IE University taught me how to "future-proof" interior spaces says Rasha Al-Tekreeti
Dezeen promotion: studying at the IE School of Architecture and Design encouraged interior designer Rasha Al-Tekreeti to focus on "the process leading up to impactful design".
Al-Tekreeti, who is the senior interior designer at consultancy practice SAY Studio in Dubai, received a master's in Strategic Interior Design from the IE School of Architecture and Design at IE University.
According to Al-Tekreeti, the course taught her to focus on the thought process behind interior design and its effect as opposed to the aesthetic alone.
"My favourite part about the program is that it was not focused on design as a theme; it was more about the process leading up to impactful design," said Al-Tekreeti.
This included doing market research, looking into the sociology and psychology behind the design, and developing "future-proof" strategic solutions using innovative design techniques.
"The program has had a great impact on both my professional and personal life," said Al-Tekreeti. "It was an eye-opener that taught me a lot of different aspects from learning how to collaborate with people who were strangers, to managing teams based in different parts of the world."
These skills learned at IE University have proven particularly useful to SAY Studio's current work on the renovation of the Fairmont Dubai, a luxury hotel that is remaining open to guests while construction is taking place.
The first stage of the project sees the refurbishment of 275 rooms and suites, in a bid to heighten the hotel's guest experience.
Designed with "the modern business traveller in mind" the rooms have been updated to house modern features while still maintaining the quality expected of Fairmont hotels across the globe.
Al-Tekreeti and her team aimed to create "timeless yet classic" spaces that spoke to both the history of Fairmont and the "innate ambitions of grandeur" found in Dubai.
"It is easy to view Dubai in the form which it holds today, a vibrant cosmopolitan city that pushes boundaries and sets global standards," explained Al-Tekreeti.
"But if you return to a few decades ago, things were quite different," she continued. "We felt a symbolic representation of the city's diversity and development, and inspirational ambition could be found in the dynamism of its location."
Throughout the hotel rooms a soft colour palette paired with natural materials work to emulate the surrounding Dubai landscape. Warm timbers are used to represent sand dunes and ocean blue-hued carpets and furniture used to convey the Arabian Gulf.
According to Al-Tekreeti, she and the SAY Studio team were driven by strategic design decisions, which included a feasibility study generated by a data operation team that considered the rising needs of business travellers and an increase in tourists during the Expo 2020 Dubai, which opened in October 2021.
"The decision was taken to bring back the Fairmont Dubai as the leading Hotel on Sheikh Zayed Road and with it to create a more comfortable and inviting space that elicits the feeling of a home away from home," said the designer.
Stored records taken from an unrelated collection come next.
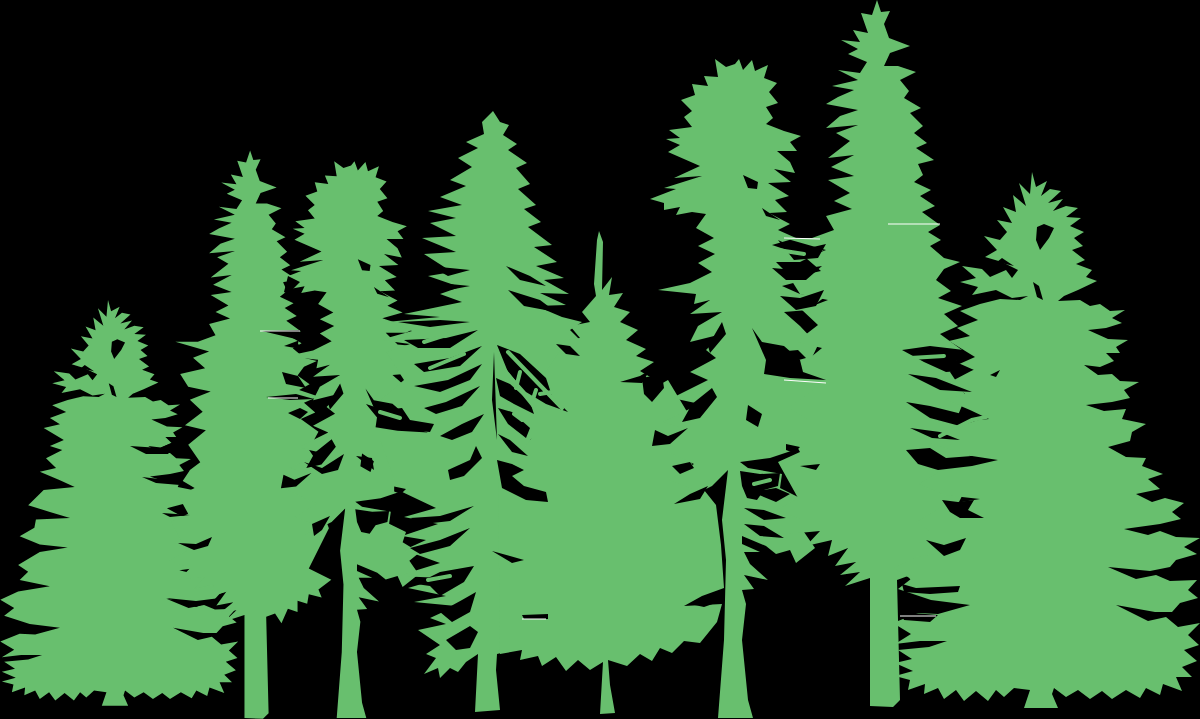
<!DOCTYPE html>
<html lang="en">
<head>
<meta charset="utf-8">
<title>Evergreen forest silhouette</title>
<style>
:root { --night: #000000; --needle: #68bf6e; --glint: #ffffff; }
html, body { margin: 0; height: 100%; overflow: hidden; background: var(--night); }
.forest { display: block; width: 1200px; height: 719px; background: var(--night); }
.trees { fill: var(--needle); }
.gaps { fill: var(--night); }
.twigs { fill: none; stroke: var(--needle); stroke-width: 4; stroke-linecap: round; }
.glints { fill: none; stroke: var(--glint); stroke-width: 1; }
</style>
</head>
<body>
<svg class="forest" viewBox="0 0 1200 719" role="img" aria-label="Row of eight green evergreen trees in silhouette">
<defs>
  <polygon id="fir" points="1032,172 1036,187 1047,181 1041,196 1050,189 1061,191 1048,203 1063,199 1053,211 1066,206 1078,208 1066,217 1081,218 1070,226 1084,232 1074,238 1083,246 1072,250 1085,260 1076,264 1092,270 1086,277 1097,281 1078,290 1064,296 1058,301 1080,300 1090,306 1100,304 1110,311 1125,310 1112,318 1122,323 1106,328 1088,330 1108,339 1128,340 1116,347 1120,353 1106,353 1114,361 1100,367 1084,365 1098,375 1112,374 1120,381 1139,382 1124,390 1130,398 1112,402 1086,405 1104,411 1126,409 1122,419 1146,424 1132,432 1130,441 1108,447 1126,457 1146,458 1142,466 1163,474 1148,479 1160,489 1136,494 1152,502 1165,498 1184,503 1172,512 1181,519 1160,524 1124,529 1148,535 1160,531 1176,537 1200,538 1184,547 1197,554 1176,560 1170,567 1150,571 1108,567 1136,579 1156,575 1170,581 1197,580 1188,590 1198,598 1180,603 1172,612 1155,612 1116,605 1148,621 1166,617 1178,627 1200,623 1188,635 1199,645 1184,650 1197,661 1182,667 1192,677 1176,677 1182,691 1163,684 1160,695 1146,688 1140,698 1126,690 1112,699 1102,691 1090,699 1078,690 1066,697 1054,688 1052,694 1058,708 1024,708 1030,690 1014,688 1004,697 996,690 988,701 976,691 964,701 956,690 944,699 938,688 924,694 925,684 908,690 910,680 895,676 913,671 895,663 912,659 898,650 929,647 947,641 920,641 895,644 911,634 893,623 918,613 938,614 970,605 931,600 898,589 911,579 893,568 916,557 957,550 918,542 929,531 916,522 944,505 980,499 944,495 918,484 937,473 939,462 983,460 957,452 929,443 949,423 989,419 970,410 944,399 965,394 952,381 973,370 957,365 975,357 949,341 970,336 957,328 978,320 960,311 980,304 1000,299 1020,300 1028,296 1012,298 996,290 972,295 978,287 960,282 976,278 962,266 982,269 990,277 1006,270 1012,278 1018,270 1002,262 985,257 997,250 984,236 1000,240 1007,232 997,220 1012,223 1003,207 1016,212 1013,195 1026,206 1019,183 1030,194"/>
  <path id="fir-gaps" d="M1037 227L1044 224L1054 228L1049 238L1040 250L1036 240ZM1033 282L1037 297L1043 300L1039 286ZM997 262L1014 266L1002 258Z"/>
  <polygon id="spruce" points="877,0 881,12 890,11 884,24 889,38 910,46 890,53 884,66 898,66 916,72 900,80 909,91 904,98 921,108 910,113 923,126 914,133 927,143 916,148 934,160 918,164 923,175 914,182 931,190 920,196 935,206 922,212 940,225 928,232 941,240 930,246 944,258 960,262 944,269 936,280 951,291 938,298 962,306 944,314 958,326 940,334 962,350 950,372 966,396 956,420 975,470 950,520 978,534 962,546 966,556 950,552 948,564 936,560 936,574 924,570 916,588 908,576 897,580 900,700 893,707 870,706 870,578 845,586 860,572 840,575 856,562 835,566 848,548 828,556 832,540 806,546 820,531 788,534 802,520 776,510 798,498 778,462 800,452 788,430 808,420 788,408 815,388 800,366 822,348 796,342 818,325 802,310 828,300 800,294 790,278 821,271 806,258 826,250 784,238 812,238 834,230 826,216 852,209 834,201 850,193 828,180 854,176 831,167 854,155 828,158 850,141 836,133 858,125 826,128 840,116 858,110 826,104 838,97 854,90 832,86 858,80 838,70 860,73 867,62 848,54 858,49 841,40 860,42 853,30 868,33 861,13 872,15"/>
  <polygon id="pine" points="735,64 739,59 743,70 752,60 755,71 768,65 764,78 777,83 769,92 778,103 766,107 773,118 766,124 784,131 801,136 790,142 797,151 777,151 790,162 795,173 774,169 791,182 768,183 789,196 775,200 787,212 769,213 790,224 778,230 796,238 772,245 796,253 824,250 800,262 776,262 790,276 812,278 782,286 800,294 826,296 808,310 784,312 800,326 818,345 806,370 830,390 806,400 832,440 800,448 770,458 740,462 748,468 782,474 780,488 800,498 796,510 816,522 804,532 815,548 796,563 790,550 776,554 766,546 742,536 742,544 760,552 744,552 750,564 768,580 744,575 754,589 742,590 746,604 742,640 748,700 753,718 718,718 724,640 726,560 722,520 728,470 712,486 678,503 694,490 668,480 694,464 650,444 688,430 662,422 700,404 672,398 708,380 690,372 716,358 706,350 722,334 690,342 698,326 722,312 690,314 710,300 694,304 696,294 658,290 690,283 712,272 698,263 715,254 698,246 714,238 696,228 706,214 692,212 676,215 680,207 664,210 664,203 650,199 676,189 664,188 702,176 674,178 700,166 668,152 680,145 666,139 680,138 669,130 692,127 684,117 692,111 681,100 695,95 692,84 708,86 704,76 718,77 715,59 726,67"/>
  <path id="pine-gaps" d="M743 175L758 182L757 189L748 188ZM762 208L780 220L766 216ZM722 322L726 334L710 353L708 346ZM752 328L762 342L784 346L800 360L803 372L826 380L790 378L764 374L766 360ZM712 388L717 397L700 418L682 422L692 404ZM740 471L760 474L780 473L778 486L764 490L757 500L747 498L742 486ZM655 430L668 436L688 428L670 444L652 446ZM786 444L800 447L794 453L786 450ZM748 405L762 414L758 427L746 420Z"/>
</defs>

<g class="trees">
  <use href="#fir" transform="translate(-691.8 169.8) scale(.775 .757)"/>
  <use href="#spruce" transform="translate(-455 150.4) scale(.804)"/>
  <use href="#pine" transform="translate(-270 111.3) scale(.845)"/>
  <polygon id="tall-spruce" points="493,111 500,122 509,125 503,135 517,144 508,150 527,163 516,168 530,184 518,189 536,205 524,209 541,222 528,227 552,245 534,247 557,262 536,266 564,278 544,280 569,294 540,293 566,305 536,306 562,317 582,322 570,330 590,350 560,420 530,440 560,500 540,560 560,640 497,654 496,670 500,710 475,712 478,654 466,662 458,672 450,668 440,678 438,668 424,674 436,658 426,654 440,645 418,630 446,624 430,618 456,606 414,602 446,596 408,588 442,578 398,576 440,563 404,550 426,540 402,536 438,524 404,517 436,508 398,490 380,440 400,420 380,400 404,380 386,352 410,344 380,340 412,331 386,322 440,317 404,314 462,302 440,294 460,287 428,276 452,272 424,254 456,252 422,238 456,236 430,223 456,218 428,211 462,205 440,197 466,186 450,180 472,167 458,158 478,148 466,142 484,134 482,122"/>
  <polygon id="young-spruce" points="599,231 603,242 602,290 612,277 609,295 623,293 614,307 630,312 620,322 638,330 626,340 646,349 636,356 654,362 640,371 662,384 650,390 668,380 692,420 690,460 704,490 716,505 721,545 724,588 702,596 684,606 722,604 717,622 700,643 684,641 672,653 660,648 652,661 640,654 627,666 608,660 610,685 615,713 600,714 603,662 590,670 578,660 566,671 556,657 542,666 538,656 520,660 522,650 500,654 498,480 530,440 560,410 540,380 560,350 580,354 562,340 580,338 570,326 590,322 582,312 596,296 594,284 597,240"/>
  <use href="#pine"/>
  <use href="#spruce"/>
  <use href="#fir"/>
</g>

<g class="gaps">
  <use href="#fir-gaps" transform="translate(-691.8 169.8) scale(.775 .757)"/>
  <use href="#fir-gaps"/>
  <use href="#pine-gaps" transform="translate(-270 111.3) scale(.845)"/>
  <use href="#pine-gaps"/>
  <!-- between the first fir and the left spruce -->
  <path d="M130 446L160 448L178 440L168 454L146 454ZM142 477L168 480L190 470L180 485L156 483ZM162 513L190 515L170 517ZM178 543L196 544L212 537L208 546L194 550ZM166 598L196 601L220 598L196 607Z"/>
  <!-- between the left spruce and the left pine -->
  <path d="M262 331L300 330L298 344L306 350L284 346L300 340ZM282 372L298 376L306 388L286 384ZM266 397L296 394L314 399L290 400ZM288 413L300 408L308 412L300 419ZM304 462L322 468L344 454L338 470L322 474ZM312 524L330 516L322 530L314 536ZM288 276L300 282L292 290L300 300L284 292Z"/>
  <!-- between the left pine and the tall spruce -->
  <path d="M366 404L384 410L402 408L410 420L434 424L430 432L406 430L384 426ZM356 456L372 458L374 470L366 464ZM398 322L440 320L470 322L430 327ZM404 340L446 338L478 330L450 348L418 348ZM414 364L450 358L482 346L460 366L424 372ZM414 386L448 380L482 364L470 380L440 392ZM424 408L446 402L480 386L462 406L436 414ZM440 436L462 424L484 414L472 432L452 440ZM448 470L470 460L476 446L482 458L464 476L450 480ZM410 518L440 516L474 506L450 521L424 524ZM410 548L440 540L470 528L450 546L420 554ZM416 584L440 572L474 566L464 582L440 596L430 586ZM440 612L462 600L476 592L470 612L452 622ZM446 640L470 626L478 632L470 648L456 650ZM430 266L470 270L448 276ZM430 282L470 286L444 291Z"/>
  <!-- between the tall spruce and the young spruce -->
  <path d="M497 345L520 354L546 378L552 396L568 412L546 404L526 392L508 372ZM496 378L510 384L530 402L534 414L514 404L500 396ZM498 408L512 412L530 428L526 438L508 424ZM498 434L510 440L528 456L512 452ZM494 352L497 440L492 400ZM497 460L512 464L524 470L512 476L524 486L546 492L548 502L526 500L502 488ZM492 551L510 556L524 560L512 563ZM522 615L548 614L548 619L524 619ZM508 290L540 300L556 312L524 306ZM506 266L530 276L546 286L520 280ZM556 344L570 346L580 356L566 354Z"/>
  <!-- between the young spruce and the right pine -->
  <path d="M620 382L640 376L650 370L642 383ZM642 378L662 374L664 388L652 402L644 394ZM672 466L690 462L694 468L680 474ZM674 504L690 494L708 486L700 499ZM690 604L714 598L724 600L704 607Z"/>
  <!-- between the right pine and the right spruce -->
  <path d="M778 240L800 250L826 244L818 258L794 260ZM772 268L796 270L822 266L806 280L786 280ZM780 296L800 298L824 290L816 306L796 310ZM760 345L776 352L798 350L806 358L784 364ZM800 466L820 464L816 470ZM752 492L776 488L790 494L776 502ZM744 508L764 510L786 518L764 520ZM744 524L764 526L784 538L760 536Z"/>
  <!-- between the right spruce and the last fir -->
  <path d="M902 350L930 346L964 350L956 362L974 370L946 372L924 362ZM908 374L936 378L972 392L940 390ZM906 402L930 406L962 414L984 418L960 426L930 418ZM910 428L940 432L960 440L932 438ZM906 450L930 448L946 458L972 456L998 460L972 466L938 470L918 464ZM942 500L958 502L974 500L968 510L984 518L960 518L950 512ZM926 540L944 545L966 538L960 550L944 556ZM902 584L916 588L960 586L958 592L930 594L904 592ZM900 612L938 615L930 622L904 620ZM990 375L1000 370L996 377Z"/>
</g>

<g class="twigs">
  <path d="M508 352L562 408M498 362L540 414M520 372L516 388M536 390L532 402M540 394L552 392M514 414L522 420M424 342L452 333M430 368L464 354M428 580L450 576M380 412L400 418M770 480L754 484M778 250L804 254M910 358L944 356M940 436L972 420L986 417"/>
</g>

<g class="glints">
  <path d="M888 224H940M260 331H300M900 616H936M268 398H298M522 619H546M784 238L820 239M784 380L826 383"/>
</g>
</svg>
</body>
</html>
"Ultimately the property is looking to attract customers, bring increased value to its guests, promote loyalty and increase turnover as part of an effort to keep up with the ever-changing tastes of discerning global travellers."
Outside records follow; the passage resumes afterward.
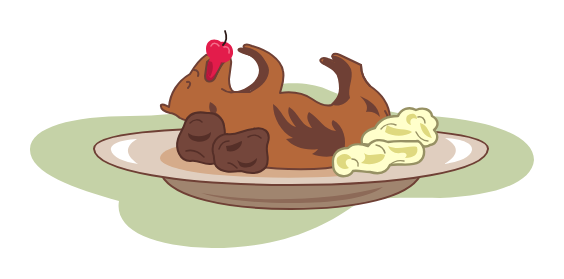
<!DOCTYPE html>
<html lang="en">
<head>
<meta charset="utf-8">
<title>Roast on a plate</title>
<style>
:root {
  --paper: #ffffff;
  --leaf: #c5d2a7;
  --plate: #e0cebf;
  --plate-shade: #d5ab8a;
  --base: #a0856f;
  --base-shade: #8d6a58;
  --line: #6f4035;
  --meat: #b5683a;
  --char: #6f4035;
  --potato: #74463b;
  --potato-line: #552f28;
  --cream: #ffffcb;
  --cream-shade: #dfd97f;
  --cream-line: #979164;
  --cherry: #e31c4b;
  --cherry-dark: #b5173c;
}
html, body { margin: 0; background: var(--paper); overflow: hidden; }
svg { display: block; width: 564px; height: 279px; }
.backdrop { fill: var(--leaf); }
.outline { stroke: var(--line); stroke-width: 2; stroke-linejoin: round; stroke-linecap: round; }
.plate { fill: var(--plate); }
.plate-shade { fill: var(--plate-shade); }
.base { fill: var(--base); }
.base-shade { fill: var(--base-shade); }
.shine { fill: var(--paper); }
.meat { fill: var(--meat); }
.char { fill: var(--char); }
.crease { fill: none; }
.potato { fill: var(--potato); stroke: var(--potato-line); stroke-width: 2; stroke-linejoin: round; }
.potato-shade { fill: var(--potato-line); }
.potato-crease { fill: none; stroke: var(--potato-line); stroke-width: 1.5; stroke-linecap: round; }
.cream { fill: var(--cream); stroke: var(--cream-line); stroke-width: 2.4; stroke-linejoin: round; }
.cream-shade { fill: var(--cream-shade); }
.cream-crease { fill: none; stroke: var(--cream-line); stroke-width: 1.4; stroke-linecap: round; }
.cherry { fill: var(--cherry); }
.cherry-dark { fill: var(--cherry-dark); }
.stem { fill: none; stroke: #2d1a18; stroke-width: 1.8; stroke-linecap: round; }
</style>
</head>
<body>
<svg viewBox="0 0 564 279" role="img" aria-label="Roast pig on a plate with a cherry, potatoes and mash">
  <path class="backdrop" d="M30 149C31 127 72 116 130 116C190 116 222 104 252 92C275 81 306 81 326 89C355 101 372 109 410 115C478 117 534 132 534 160C532 184 492 196 440 198C400 198 370 196 352 207C322 228 280 248 212 248C150 247 114 229 119 201C75 189 29 173 30 149Z"/>

  <g id="plate">
    <path class="base outline" d="M162 176C174 197 224 209 291 209C358 209 408 197 420 176Z"/>
    <path class="base-shade" d="M201 193C255 203 331 201 383 187C366 199 333 203 291 203C255 203 224 200 201 193Z"/>
    <path class="plate outline" d="M94 149C93 134 158 127 291 127C424 127 489 134 488 149C486 171 402 185 291 185C180 185 96 171 94 149Z"/>
    <path class="plate-shade" d="M160 158C161 147 190 142 230 142L345 142L342 176C300 179 240 178 200 173C174 169 160 164 160 158Z"/>
    <path class="shine" d="M137 139C118 140 110 145 111 150C112 157 124 162 138 164C128 157 122 148 137 139Z"/>
    <path class="shine" d="M445 138C464 139 473 144 472 150C471 157 459 162 444 164C457 157 462 147 445 138Z"/>
  </g>

  <g id="roast">
    <path class="meat outline" d="M169 107C170 93 178 81 190 74C194 67 199 60 206 55C211 53 212 57 211 62L208 72C204 81 211 83 215 77L224 60C228 54 232 57 231 64L229 79C229 86 230 90 234 92L250 92C258 87 266 78 265 70C263 60 255 56 244 53C236 51 237 47 245 49C241 45 246 43 252 46C267 50 281 59 283 71C285 80 281 88 280 93C294 91 303 93 312 99C319 104 325 107 332 105C340 100 341 89 339 79C338 72 333 69 324 64C317 61 321 56 328 59L336 62C329 55 333 52 340 55L361 65C361 72 363 79 370 86C382 94 389 105 390 117C391 136 370 157 345 165C322 171 280 170 255 166C235 160 227 147 222 129C208 122 190 124 180 118C176 115 174 113 170 113C165 112 160 109 161 105C163 103 166 106 169 107Z"/>
    <path class="char" d="M244 49C255 51 268 59 269 70C269 80 260 89 250 92C259 85 266 77 264 68C261 58 252 57 243 53C236 50 238 47 244 49Z"/>
    <path class="char" d="M244 47C256 48 266 57 267 68C267 78 257 88 248 92L234 92C249 89 259 80 259 70C258 60 250 55 242 53Z"/>
    <path class="char" d="M324 58L336 63L331 56C338 54 348 62 351 69C354 79 347 88 350 98C344 106 337 107 331 104C339 97 341 89 339 79C338 71 331 67 322 63Z"/>
    <path class="char" d="M273 104C284 112 284 123 296 127C289 118 287 112 289 107C299 113 301 126 312 128C307 121 306 116 309 112C320 119 324 130 336 131C331 125 331 122 333 120C344 126 347 140 344 151C337 158 322 158 312 154C315 152 317 151 318 149C306 151 293 147 286 139L293 138C281 132 273 118 273 104Z"/>
    <path class="char" d="M360 96C371 101 378 106 380 117C376 112 370 111 366 112C369 106 365 101 360 96Z"/>
    <path class="char" d="M210 102C218 106 219 111 213 116C210 112 208 108 210 102Z"/>
    <path class="crease outline" d="M187 82C191 81 191 85 188 88M194 70C198 70 199 73 198 76M361 65C361 72 363 79 370 86M222 89C226 92 230 93 234 92M385 111C387 114 388 116 388 119"/>
    <path class="crease outline" d="M213 112C219 115 224 121 224 129"/>
  </g>

  <g id="cherry">
    <path class="cherry-dark outline" d="M207 62C212 56 221 56 225 61C219 67 217 73 215 78C212 83 205 83 205 76Z"/>
    <path class="cherry" d="M206 49C206 40 214 37 221 42C228 41 234 46 233 54C231 61 225 64 221 62C219 69 215 75 211 78C206 76 207 67 210 58C207 56 206 53 206 49Z"/>
    <path class="cherry-dark" d="M212 62C214 67 212 73 210 77C206 73 207 67 209 61Z"/>
    <path d="M211 46C213 42 217 43 219 46M224 47C228 46 230 49 229 53" fill="none" stroke="#f5718d" stroke-width="1.5" stroke-linecap="round"/>
    <path class="stem" d="M223 45C227 41 227 36 225 31"/>
  </g>

  <g id="potatoes">
    <path class="potato" d="M178 139C180 132 183 130 185 123C188 114 196 111 207 113C216 112 223 118 224 126C226 133 224 139 226 145C229 154 222 163 211 164C203 165 198 159 190 161C180 161 175 149 178 139Z"/>
    <path class="potato-shade" d="M188 133C193 137 204 138 211 132C211 141 201 144 192 140C189 138 188 136 188 133Z"/>
    <path class="potato-crease" d="M190 123C194 119 199 119 202 122M186 151C193 149 199 152 204 157"/>
    <path class="potato" d="M213 153C211 143 217 135 227 134C236 136 242 130 253 129C264 126 271 132 268 142C264 151 271 158 266 167C260 174 250 174 241 171C231 172 222 173 216 166C213 162 215 158 213 153Z"/>
    <path class="potato-shade" d="M226 146C232 146 236 143 242 141C242 148 234 153 227 151ZM237 160C244 165 251 164 257 158C257 166 247 170 240 166Z"/>
    <path class="potato-crease" d="M219 149C221 143 225 141 229 141M248 137C253 134 258 135 261 138M228 163C232 163 234 165 237 168"/>
  </g>

  <g id="mash">
    <path class="cream" d="M362 144C360 135 367 130 375 128C380 118 389 116 398 116C401 109 409 106 416 110C423 107 431 109 432 116C439 120 439 126 434 130C440 136 437 144 430 145C426 148 421 146 418 143C409 149 390 149 380 146Z"/>
    <path class="cream-shade" d="M407 116C412 112 417 114 417 119C412 117 409 120 411 125C407 124 405 120 407 116ZM387 125C395 131 407 128 412 132C405 137 393 137 385 132ZM420 123C428 125 429 133 432 138C427 137 421 133 420 123Z"/>
    <path class="cream-crease" d="M381 129C385 124 391 123 396 125M418 117C422 116 425 119 425 123M416 132C419 138 423 141 428 141"/>
    <path class="cream" d="M333 164C332 154 338 148 348 148C353 143 362 144 368 146C373 139 381 139 388 142C399 140 409 142 418 141C426 146 426 157 419 162C411 167 399 163 390 165C386 174 377 174 370 172C364 172 358 170 353 171C350 177 340 178 336 173C334 171 333 168 333 164Z"/>
    <path class="cream-shade" d="M337 158C342 152 349 153 352 159C346 158 343 163 349 168C342 171 335 166 337 158ZM364 153C370 158 379 152 385 155C384 163 371 166 361 163C366 160 366 157 364 153ZM388 146C399 151 409 145 417 147C419 154 414 158 405 158C409 154 405 152 400 153C395 154 390 151 388 146Z"/>
    <path class="cream-crease" d="M352 159C356 159 359 162 358 166M376 145C381 146 384 149 385 153M390 165C394 161 399 160 404 161"/>
  </g>
</svg>
</body>
</html>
More information on IE University and the courses it offers can be found on its website.
This article was written by Dezeen for IE University as part of a partnership. Find out more about Dezeen partnership content here.